» **EXCERPTED RECORDS**:
::::::

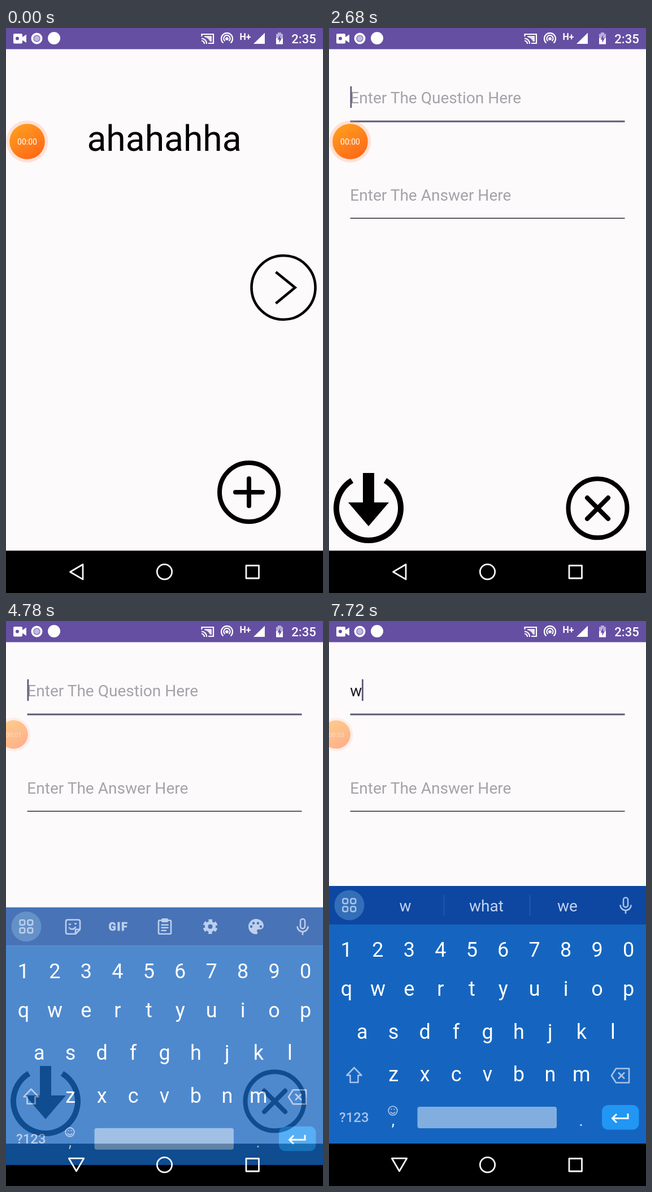
Recreate the animation shown at these times as an HTML page. Size 561 by 998 pixels, loop 8 s.

```html
<!DOCTYPE html>
<html lang="en">
<head>
<meta charset="utf-8">
<title>Question form</title>
<style>
  html, body { margin: 0; width: 100%; height: 100%; overflow: hidden; background: #000; }
  svg { display: block; width: 100vw; height: 100vh; }
  text { font-family: Roboto, sans-serif; white-space: pre; }
  .line { fill: none; stroke: #000; }
  .round { stroke-linecap: round; stroke-linejoin: round; }
  .mid { text-anchor: middle; }
  .hint { font-size: 28.05px; fill: #a5a2a8; }
  .soft { fill: #a9c2e8; }
  .softLine { fill: none; stroke: #a9c2e8; stroke-width: 2.6; }
  .keys { font-size: 36px; fill: #fff; text-anchor: middle; }
  .word { font-size: 28px; fill: #c2d3ee; text-anchor: middle; }
</style>
</head>
<body>
<svg viewBox="0 0 561 998" preserveAspectRatio="none">
  <defs>
    <linearGradient id="orange" x1="0.2" y1="0" x2="0.8" y2="1">
      <stop offset="0" stop-color="#ff9f1f"/><stop offset="1" stop-color="#ff6618"/>
    </linearGradient>
    <g id="window">
      <rect width="561" height="998" fill="#fdfafc"/>
      <rect width="561" height="37.4" fill="#654fa2"/>
      <rect y="923.2" width="561" height="74.8"/>
    </g>
  </defs>

  <g id="home">
    <use href="#window"/>
    <text class="mid" x="280" y="217" font-size="62.4">ahahahha</text>
    <g class="line" stroke-width="4.6">
      <circle cx="491" cy="458.5" r="56.5"/>
      <path d="M477.5 431L511.5 458.5L477.5 486.5"/>
    </g>
    <g class="line round" stroke-width="8">
      <circle cx="430" cy="820" r="52"/>
      <path d="M406 820H454M430 796V844"/>
    </g>
  </g>

  <g id="form">
    <use href="#window"/>
    <text id="question" class="hint" x="37.3" y="133"></text>
    <text class="hint" x="37.3" y="304.5">Enter The Answer Here</text>
    <rect x="37.5" y="163.5" width="486" height="3" fill="#5d5a73"/>
    <rect x="37.5" y="335.2" width="486" height="1.7" fill="#45414d"/>
    <rect id="cursor" y="103" width="2.8" height="38" fill="#5f5b78"/>
    <path class="line" stroke-width="10" d="M40.6 799.2A57 57 0 1 0 99.4 799.2"/>
    <path d="M60 786H80V838H106L70 880L34 838H60Z"/>
    <g class="line round" stroke-width="8">
      <circle cx="475.5" cy="848.3" r="52"/>
      <path d="M457 829.8L494 866.8M494 829.8L457 866.8"/>
    </g>
  </g>

  <g id="keyboard">
    <rect y="468" width="561" height="68" fill="#0d47a1"/>
    <rect y="536" width="561" height="387.2" fill="#1565c0"/>
    <rect y="923.2" width="561" height="120"/>
    <circle cx="36" cy="502" r="26.5" fill="#336fb8"/>
    <g class="softLine">
      <rect x="24.5" y="490.5" width="8.6" height="8.6" rx="2.5"/>
      <rect x="38.5" y="490.5" width="8.6" height="8.6" rx="2.5"/>
      <rect x="24.5" y="504.5" width="8.6" height="8.6" rx="2.5"/>
      <rect x="38.5" y="504.5" width="8.6" height="8.6" rx="2.5"/>
    </g>
    <g id="tools">
      <path class="softLine round" d="M109 490H128Q131 490 131 493V507L123 515H109Q106 515 106 512V493Q106 490 109 490ZM123 515V507H131M112 504Q117 510 123 503"/>
      <path class="softLine" d="M111 498H115M121 497H125"/>
      <text class="soft" x="181.5" y="509" font-size="19.5" font-weight="900" letter-spacing="1.7" stroke="#a9c2e8" stroke-width="0.6">GIF</text>
      <path class="softLine round" d="M272 491H290Q292 491 292 493V513Q292 515 290 515H272Q270 515 270 513V493Q270 491 272 491ZM275.5 499H286.5M275.5 504H286.5M275.5 509H283"/>
      <rect class="soft" x="275" y="487.5" width="12" height="7" rx="2"/>
      <g fill="none" stroke="#a9c2e8">
        <circle cx="361.5" cy="502" r="6.8" stroke-width="5.6"/>
        <circle cx="361.5" cy="502" r="11" stroke-width="4" stroke-dasharray="6.5 5.02" stroke-dashoffset="-2.5"/>
      </g>
      <path class="soft" d="M442.5 488.5A13.5 13.5 0 1 0 442.5 515.5C446 515.5 445.5 512 444.5 511C443 508.5 445 507 447 507H450C453 507 456 504 456 500.5C456 493.5 450 488.5 442.5 488.5Z"/>
      <g fill="#0d47a1"><circle cx="434" cy="502" r="2.2"/><circle cx="438" cy="496" r="2.2"/><circle cx="446" cy="496" r="2.2"/><circle cx="451" cy="502" r="2.2"/></g>
    </g>
    <g id="words">
      <text class="word" x="135" y="513">w</text>
      <text class="word" x="278.5" y="513">what</text>
      <text class="word" x="422" y="513">we</text>
      <path d="M203.5 484V521M355.5 484V521" stroke="#2a5cb0" stroke-width="1.5"/>
    </g>
    <g class="softLine">
      <rect x="521" y="488.5" width="8" height="17" rx="4"/>
      <path d="M515.5 501.5A9.5 9.5 0 0 0 534.5 501.5M525 511V517"/>
    </g>
    <g id="keys" class="keys"></g>
    <g class="softLine" stroke-linejoin="round">
      <path d="M44.5 789L57.5 802.5H51.5V815H37.5V802.5H31.5Z"/>
      <path d="M508 790.5H531V815.5H508L500 803ZM512 797.5L523 808.5M523 797.5L512 808.5"/>
    </g>
    <text class="soft" x="18" y="885" font-size="24" font-weight="500">?123</text>
    <g class="softLine" style="stroke-width:1.8">
      <circle cx="113" cy="865" r="7.8"/>
      <path d="M108.5 867Q113 872.5 117.5 867M109.5 862.5H111.5M114.5 862.5H116.5"/>
    </g>
    <text class="mid" x="113.5" y="891" font-size="27" fill="#fff">,</text>
    <text class="mid" x="446" y="892" font-size="29" fill="#d5e3f6">.</text>
    <rect x="156.5" y="858" width="246.5" height="38" rx="4" fill="#82aedf"/>
    <rect x="483" y="855" width="65.5" height="43.5" rx="11" fill="#2196f3"/>
    <path d="M529 870V878.5H502M509 871L501.5 878.5L509 886" fill="none" stroke="#fff" stroke-width="3"/>
  </g>

  <g fill="#fff">
    <path d="M15 10H27Q29 10 29 12V16L36 11.5V26L29 21.5V25.5Q29 27.5 27 27.5H15Q13 27.5 13 25.5V12Q13 10 15 10Z"/>
    <circle cx="20" cy="18.5" r="3" fill="#654fa2"/>
    <circle cx="54.5" cy="18.5" r="10"/>
    <circle cx="54.5" cy="18.5" r="5.5" fill="#c3b8e0" stroke="#8b78bd" stroke-width="1.5"/>
    <circle cx="85" cy="18" r="11"/>
    <g fill="none" stroke="#fff" stroke-width="2.2">
      <path d="M346.5 15V11H367V27H358M346 18.5A9 9 0 0 1 355 28M346 22.5A5 5 0 0 1 351 28"/>
      <path d="M384.5 26.5A10 10 0 1 1 397.5 26.5M387.5 23A5.7 5.7 0 1 1 394.5 23"/>
    </g>
    <path d="M351 14H364V24H361Q358 17 351 16Z" opacity="0.85"/>
    <circle cx="391" cy="19" r="2.8"/>
    <text x="413.5" y="21" font-size="16" font-weight="700">H+</text>
    <path d="M458 8.5V28H438Z"/>
    <path d="M481 8H487V10.5H490V28.5H478V10.5H481Z" fill="#b9addb"/>
    <path d="M478 18H490V28.5H478Z"/>
    <path d="M485.5 12L480.5 20.5H483.5V26L488 18H485Z" fill="#654fa2"/>
    <text x="505.3" y="27.3" font-size="22" font-weight="500">2:35</text>
  </g>

  <g fill="none" stroke="#f8f6f8" stroke-width="2.8" stroke-linejoin="round">
    <path id="back" d="M113.5 960.7L136 947.5V973.9Z"/>
    <circle cx="280.5" cy="960.6" r="13.2"/>
    <rect x="425" y="949.5" width="22.5" height="22.5"/>
  </g>

  <g id="bubble">
    <circle r="37" fill="#ff8a50" opacity="0.22"/>
    <circle r="31.3" fill="url(#orange)"/>
    <text id="timer" class="mid" y="5" font-size="14" fill="#fff"></text>
  </g>
</svg>

<script>
const $ = id => document.getElementById(id);
const LOOP = 8000, OPEN = 1914, TYPED = 7000;
const KEY_PITCH = 55.45, CENTER = 280.5;

const rows = [
  ["1234567890", 593], ["qwertyuiop", 662],
  ["asdfghjkl", 737.5], ["zxcvbnm", 813]
];
$("keys").innerHTML = rows.map(([chars, y]) =>
  [...chars].map((c, i) =>
    `<text x="${CENTER + (i - (chars.length - 1) / 2) * KEY_PITCH}" y="${y}">${c}</text>`
  ).join("")).join("");

const progress = (t, start, length) => Math.min(1, Math.max(0, (t - start) / length));
// Decelerating curve; higher powers brake harder.
const easeOut = (p, power) => 1 - (1 - p) ** power;
const show = (id, visible) => $(id).setAttribute("display", visible ? "inline" : "none");
const place = (id, transform, opacity = 1) => {
  $(id).setAttribute("transform", transform);
  $(id).setAttribute("opacity", opacity);
};
const within = (t, spans) => spans.some(([from, to]) => t >= from && t < to);

function draw(t) {
  const typed = t >= TYPED;

  show("form", t >= OPEN);
  place("form", `translate(0 ${80 * (1 - easeOut(progress(t, OPEN, 350), 5))})`,
    easeOut(progress(t, OPEN, 200), 4));

  $("question").textContent = typed ? "w" : "Enter The Question Here";
  $("question").style.fill = typed ? "#1c1b1f" : "";
  $("cursor").setAttribute("x", typed ? 58 : 37.5);
  show("cursor", within(t, [[OPEN, 2940], [3520, 4040], [4340, 5720], [6460, LOOP]]));

  show("keyboard", t >= 4546);
  place("keyboard", `translate(0 ${120 * (1 - easeOut(progress(t, 4620, 420), 2.39))})`,
    easeOut(progress(t, 4546, 800), 4));
  show("tools", !typed);
  show("words", typed);
  place("back", `rotate(${-90 * progress(t, 4560, 140)} 124.5 960.7)`);

  const dock = easeOut(progress(t, 3640, 1360), 2);
  const fade = 1 - 0.5 * progress(t, 3520, 280);
  place("bubble", `translate(${37.5 - 24.5 * dock} 200.5) scale(${1 - 0.2 * dock})`, fade);
  $("timer").setAttribute("opacity", fade);
  $("timer").textContent = "00:0" + [2940, 6600, 7720].filter(at => t >= at).length;
}

const begin = performance.now();
function tick() {
  draw((performance.now() - begin) % LOOP);
  requestAnimationFrame(tick);
}
tick();
</script>
</body>
</html>
```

::::::

» **WHAT IS REQUIRED**: The response must give every line from the material above that holds the string "easeOut".

» **RESPONSE TO THIS TASK**:
const easeOut = (p, power) => 1 - (1 - p) ** power;
  place("form", `translate(0 ${80 * (1 - easeOut(progress(t, OPEN, 350), 5))})`,
    easeOut(progress(t, OPEN, 200), 4));
  place("keyboard", `translate(0 ${120 * (1 - easeOut(progress(t, 4620, 420), 2.39))})`,
    easeOut(progress(t, 4546, 800), 4));
  const dock = easeOut(progress(t, 3640, 1360), 2);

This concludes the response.